Stored items
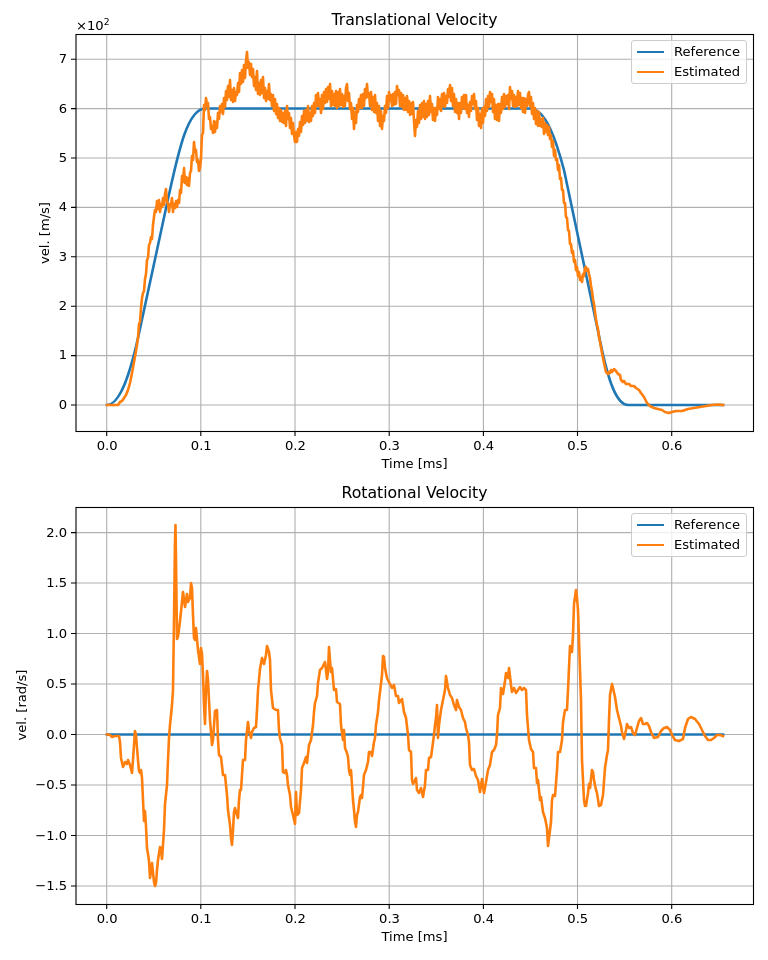
<!DOCTYPE html>
<html lang="en">
<head>
<meta charset="utf-8">
<title>Velocity charts</title>
<style>
:root { --reference: #1f77b4; --estimated: #ff7f0e; --grid: #b0b0b0; --ink: #000; --paper: #fff; --legend-border: #ccc; }
* { box-sizing: border-box; margin: 0; }
html, body { width: 768px; height: 960px; overflow: hidden; background: var(--paper); }
body { font: 13.1px/16px "DejaVu Sans", sans-serif; color: var(--ink); }
.chart { position: relative; width: 768px; height: 473px; }
.plot { position: absolute; inset: 0; width: 768px; height: 473px; fill: none; }
.grid { stroke: var(--grid); stroke-width: 1.1; }
.ticks { stroke: var(--ink); stroke-width: 1.1; }
.frame { stroke: var(--ink); stroke-width: 1.1; }
.series { stroke-width: 2.6; stroke-linejoin: round; stroke-linecap: square; }
.reference { stroke: var(--reference); }
.estimated { stroke: var(--estimated); }
.title { position: absolute; left: 76px; width: 677px; top: 10px; font-size: 15.7px; line-height: 20px; font-weight: 400; text-align: center; }
.x-labels { position: absolute; left: 60px; top: 438px; width: 659px; display: flex; text-align: center; }
.x-labels span { flex: 1; }
.y-labels { position: absolute; left: 0; width: 67px; display: flex; flex-direction: column; text-align: right; }
.y-labels span { flex: 1; display: flex; align-items: center; justify-content: flex-end; }
.translational .y-labels { top: 34.5px; height: 395px; }
.rotational .y-labels { top: 34.5px; height: 404px; }
.x-title { position: absolute; left: 76px; width: 677px; top: 456px; text-align: center; }
.y-title { position: absolute; top: 225px; width: 120px; text-align: center; transform: rotate(-90deg); }
.translational .y-title { left: -15px; }
.rotational .y-title { left: -38px; top: 224px; }
.scale { position: absolute; left: 76px; top: 18px; }
.scale sup { font-size: 9.2px; line-height: 0; vertical-align: 5px; }
.legend { position: absolute; left: 631px; top: 40px; width: 116px; height: 44px; padding: 1px 5px; display: flex; flex-direction: column; justify-content: center; gap: 4px; list-style: none; background: rgba(255,255,255,.8); border: 1px solid var(--legend-border); border-radius: 3px; }
.legend li { display: flex; align-items: center; gap: 10px; }
.legend li::before { content: ""; width: 27px; height: 2.6px; background: var(--swatch); }
.legend .key-reference { --swatch: var(--reference); }
.legend .key-estimated { --swatch: var(--estimated); }
</style>
</head>
<body>
<section class="chart translational">
  <h2 class="title">Translational Velocity</h2>
  <p class="scale">×10<sup>2</sup></p>
  <svg class="plot" viewBox="0 0 768 473" role="img" aria-label="Reference and estimated translational velocity over time">
    <defs>
      <path id="columns" d="M106.7 34.5V431M200.8 34.5V431M295 34.5V431M389.2 34.5V431M483.4 34.5V431M577.5 34.5V431M671.7 34.5V431"/>
      <path id="x-ticks" d="M106.7 431v5M200.8 431v5M295 431v5M389.2 431v5M483.4 431v5M577.5 431v5M671.7 431v5"/>
      <rect id="frame" x="76" y="34.5" width="677.5" height="397"/>
    </defs>
    <g class="grid">
      <use href="#columns"/>
      <path d="M76 59.2H753M76 108.6H753M76 158H753M76 207.4H753M76 256.8H753M76 306.2H753M76 355.6H753M76 405H753"/>
    </g>
    <g class="ticks">
      <use href="#x-ticks"/>
      <path d="M71 59.2h5M71 108.6h5M71 158h5M71 207.4h5M71 256.8h5M71 306.2h5M71 355.6h5M71 405h5"/>
    </g>
    <path class="series reference" d="M107 405C121 405 131 369 138 338L168 199C178 154 187 109 205 108.5H530C546 109 556 140 564 170L602 350C608 378 616 405 628 405H723"/>
    <polyline class="series estimated" points="107,405 118,405 120,402 122,401 124,398 126,395 128,390 130,383 132,373 134,362 136,351 138,338 139,324 140,322 141,308 142,298 143,293 144,291 145,279 146,274 147,260 148,258 149,245 150,243 151,237 152,239 153,225 154,217 155,210 156,212 157,201 158,209 159,200 160,212 161,204 162,207 163,198 164,205 165,194 166,189 167,201 168,204 169,212 170,204 171,205 172,198 173,212 174,204 175,208 176,201 177,207 178,200 179,203 180,190 181,193 182,176 183,182 184,168 185,183 186,177 187,185 188,178 189,186 190,173 191,171 192,156 193,160 194,142 195,152 196,150 197,162 198,160 199,171 200,168 201,158 202,135 203,133 204,105 205,110 206,98 207,106 208,103 209,119 210,117 211,129 212,126 213,133 214,121 215,132 216,122 217,128 218,113 219,119 220,106 221,112 222,104 223,114 224,98 225,107 226,91 227,100 228,86 229,97 230,80 231,100 232,90 233,102 234,88 235,101 236,92 237,95 238,83 239,92 240,73 241,84 242,70 243,82 244,65 245,78 246,61 247,52 248,68 249,62 250,75 251,64 252,77 253,69 254,86 255,77 256,90 257,71 258,94 259,83 260,95 261,80 262,93 263,77 264,98 265,88 266,101 267,91 268,99 269,84 270,100 271,94 272,106 273,95 274,111 275,99 276,114 277,104 278,118 279,108 280,121 281,110 282,122 283,113 284,123 285,111 286,126 287,106 288,119 289,113 290,128 291,118 292,134 293,123 294,135 295,142 296,132 297,142 298,129 299,136 300,122 301,132 302,116 303,125 304,111 305,123 306,110 307,121 308,106 309,122 310,113 311,121 312,106 313,116 314,103 315,113 316,95 317,106 318,93 319,106 320,99 321,113 322,95 323,109 324,92 325,103 326,89 327,102 328,87 329,99 330,84 331,106 332,91 333,105 334,94 335,106 336,91 337,108 338,92 339,106 340,89 341,105 342,94 343,107 344,96 345,106 346,88 347,84 348,101 349,93 350,109 351,103 352,119 353,108 354,129 355,112 356,123 357,105 358,112 359,99 360,108 361,95 362,108 363,94 364,106 365,89 366,98 367,84 368,97 369,93 370,106 371,92 372,110 373,97 374,112 375,95 376,113 377,103 378,121 379,106 380,126 381,111 382,129 383,116 384,121 385,106 386,113 387,96 388,108 389,92 390,101 391,95 392,106 393,94 394,105 395,92 396,104 397,86 398,95 399,90 400,106 401,93 402,107 403,95 404,110 405,98 406,110 407,96 408,112 409,101 410,115 411,103 412,114 413,102 414,121 415,136 416,120 417,127 418,111 419,123 420,105 421,119 422,103 423,117 424,101 425,119 426,104 427,117 428,101 429,115 430,96 431,112 432,104 433,120 434,108 435,121 436,108 437,115 438,97 439,109 440,99 441,111 442,94 443,106 444,93 445,107 446,96 447,103 448,89 449,97 450,85 451,101 452,88 453,106 454,94 455,112 456,99 457,113 458,103 459,119 460,103 461,113 462,97 463,108 464,95 465,109 466,95 467,113 468,105 469,117 470,102 471,111 472,96 473,104 474,94 475,109 476,101 477,120 478,108 479,126 480,114 481,128 482,109 483,123 484,107 485,116 486,99 487,111 488,96 489,107 490,92 491,102 492,94 493,112 494,99 495,119 496,105 497,120 498,104 499,121 500,104 501,113 502,97 503,109 504,94 505,107 506,96 507,104 508,95 509,109 510,87 511,99 512,91 513,106 514,95 515,107 516,97 517,106 518,91 519,105 520,93 521,108 522,98 523,112 524,98 525,113 526,99 527,106 528,95 529,92 530,106 531,97 532,114 533,103 534,119 535,108 536,124 537,111 538,126 539,112 540,126 541,119 542,127 543,118 544,134 545,123 546,132 547,125 548,135 549,127 550,139 551,135 552,147 553,141 554,156 555,150 556,160 557,159 558,170 559,165 560,179 561,178 562,190 563,190 564,203 565,203 566,217 567,218 568,230 569,231 570,244 571,244 572,253 573,251 574,262 575,260 576,270 577,267 578,276 579,272 580,280 581,277 582,282 583,274 584,276 585,268 586,267 587,271 588,269 589,274 590,278 591,286 592,291 593,299 594,304 595,312 596,319 597,325 598,329 599,337 600,342 602,353 604,363 606,372 608,374 609,372 610,373 611,370 612,372 614,369 616,371 618,374 620,375 621,380 623,382 624,381 626,384 629,384 631,386 634,386 636,388 639,390 641,393 644,397 647,403 650,406 654,408 658,409 662,410 665,412 669,413 672,412 676,411 682,411 688,409 694,408 700,407 706,406 712,405 718,404.5 723,405"/>
    <use class="frame" href="#frame"/>
  </svg>
  <ul class="legend"><li class="key-reference">Reference</li><li class="key-estimated">Estimated</li></ul>
  <div class="y-labels"><span>7</span><span>6</span><span>5</span><span>4</span><span>3</span><span>2</span><span>1</span><span>0</span></div>
  <div class="x-labels"><span>0.0</span><span>0.1</span><span>0.2</span><span>0.3</span><span>0.4</span><span>0.5</span><span>0.6</span></div>
  <p class="y-title">vel. [m/s]</p>
  <p class="x-title">Time [ms]</p>
</section>
<section class="chart rotational">
  <h2 class="title">Rotational Velocity</h2>
  <svg class="plot" viewBox="0 0 768 473" role="img" aria-label="Reference and estimated rotational velocity over time">
    <g class="grid">
      <use href="#columns"/>
      <path d="M76 59.6H753M76 110H753M76 160.5H753M76 211H753M76 261.5H753M76 312H753M76 362.5H753M76 413H753"/>
    </g>
    <g class="ticks">
      <use href="#x-ticks"/>
      <path d="M71 59.6h5M71 110h5M71 160.5h5M71 211h5M71 261.5h5M71 312h5M71 362.5h5M71 413h5"/>
    </g>
    <path class="series reference" d="M107 261.5H723"/>
    <polyline class="series estimated" transform="translate(0 -473)" points="107,734.5 110,735 112,737 115,736 119,736 120,742 121,758 123,767 125,762 127,764 128,760 130,765 132,773 133,760 134,745 135,731 136,735 137,748 138,760 139,771 140,773 141,770 142,778 143,800 144,821 145,811 146,826 147,848 148,854 149,861 150,878 152,863 154,882 155,886 156,883 157,870 158,860 160,847 161,850 162,859 164,830 165,804 167,785 168,760 169,738 170,725 172,705 173,690 174,620 175,540 175.5,525 176,560 177,639 178,637 180,621 182,602 183,592 185,607 187,594 188,602 190,598 191,583 192,588 193,615 194,638 195,640 196,628 198,650 200,664 201,648 202,654 203,675 204,705 205,724 206,690 207,671 208,680 209,700 210,720 211,732 212,745 213,740 215,711 217,710 218,740 219,755 221,757 223,775 225,775 227,795 228,810 230,825 231,838 232,845 233,830 234,812 235,808 237,815 238,818 239,800 240,790 241,790 243,760 245,760 246,740 248,722 249,731 251,738 252,732 254,728 256,727 257,710 258,690 260,669 262,658 264,664 266,655 267,646 269,652 270,660 271,690 273,708 276,710 278,710 279,730 280,738 282,745 283,772 285,773 286,770 287,775 288,785 290,795 291,807 293,815 295,824 296,792 297,815 299,813 301,790 302,768 304,763 306,757 307,763 309,745 311,740 313,725 314,712 315,703 317,696 318,683 320,670 322,668 325,662 326,670 327,679 328,672 329,647 330,660 331,672 332,668 334,690 336,689 337,702 340,704 341,725 343,740 344,730 345,748 347,753 348,757 349,770 350,775 351,770 352,785 353,800 354,810 355,822 356,827 357,815 358,812 360,797 361,795 362,798 364,775 366,770 368,762 369,752 371,752 372,756 374,742 375,738 376,725 378,712 379,700 380,692 382,675 383,656 384,657 385,668 387,678 390,684 392,688 394,685 396,696 398,696 399,703 402,699 404,712 406,718 408,735 409,750 411,752 412,780 413,784 415,780 416,778 417,790 419,793 421,788 423,797 425,785 426,770 428,770 429,758 431,757 432,750 434,735 435,725 436,718 437,705 438,738 439,725 441,710 443,700 445,690 446,676 448,688 450,695 452,698 454,705 456,710 457,700 459,707 461,710 463,718 465,722 466,728 468,735 469,742 470,765 472,770 474,769 476,776 478,780 480,792 482,779 484,793 486,782 488,770 490,765 492,752 494,750 496,745 497,735 498,715 500,708 501,688 503,694 505,681 506,673 508,678 509,668 511,685 512,692 514,688 516,693 518,690 520,687 522,690 524,688 526,690 527,715 529,740 531,749 533,752 534,768 536,768 537,783 538,780 540,800 541,797 543,812 545,818 547,828 548,846 549,838 551,822 552,800 553,795 555,796 557,770 558,752 560,752 562,740 563,722 565,710 567,710 568,690 570,646 572,652 573,635 574,604 576,590 577,598 578,610 579,640 581,700 582,760 584,800 585,806 586,806 588,793 589,784 590,788 592,770 593,772 594,780 596,790 597,793 599,806 601,805 603,795 605,768 607,755 608,750 609,720 610,695 612,684 613,688 615,697 617,710 619,718 621,726 622,732 624,739 626,730 627,724 629,728 631,727 633,733 635,735 637,728 639,721 641,718 643,724 645,724 647,723 649,726 651,732 654,738 658,737 661,731 664,728 667,727 670,730 672,735 675,740 679,741 683,739 685,728 688,719 691,717 695,719 699,724 702,730 705,736 708,740 711,740 714,738 717,735 720,735 723,736"/>
    <use class="frame" href="#frame"/>
  </svg>
  <ul class="legend"><li class="key-reference">Reference</li><li class="key-estimated">Estimated</li></ul>
  <div class="y-labels"><span>2.0</span><span>1.5</span><span>1.0</span><span>0.5</span><span>0.0</span><span>−0.5</span><span>−1.0</span><span>−1.5</span></div>
  <div class="x-labels"><span>0.0</span><span>0.1</span><span>0.2</span><span>0.3</span><span>0.4</span><span>0.5</span><span>0.6</span></div>
  <p class="y-title">vel. [rad/s]</p>
  <p class="x-title">Time [ms]</p>
</section>
</body>
</html>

→ **WHAT IS NEEDED**
Could you return exactly the lines above from the line with "and estimated translational" to the line with "34.5V431M200.8 34.5V431M295 34.5V431M389.2", both included, and nothing else?

→ **ANSWER TO THIS TASK**
  <svg class="plot" viewBox="0 0 768 473" role="img" aria-label="Reference and estimated translational velocity over time">
    <defs>
      <path id="columns" d="M106.7 34.5V431M200.8 34.5V431M295 34.5V431M389.2 34.5V431M483.4 34.5V431M577.5 34.5V431M671.7 34.5V431"/>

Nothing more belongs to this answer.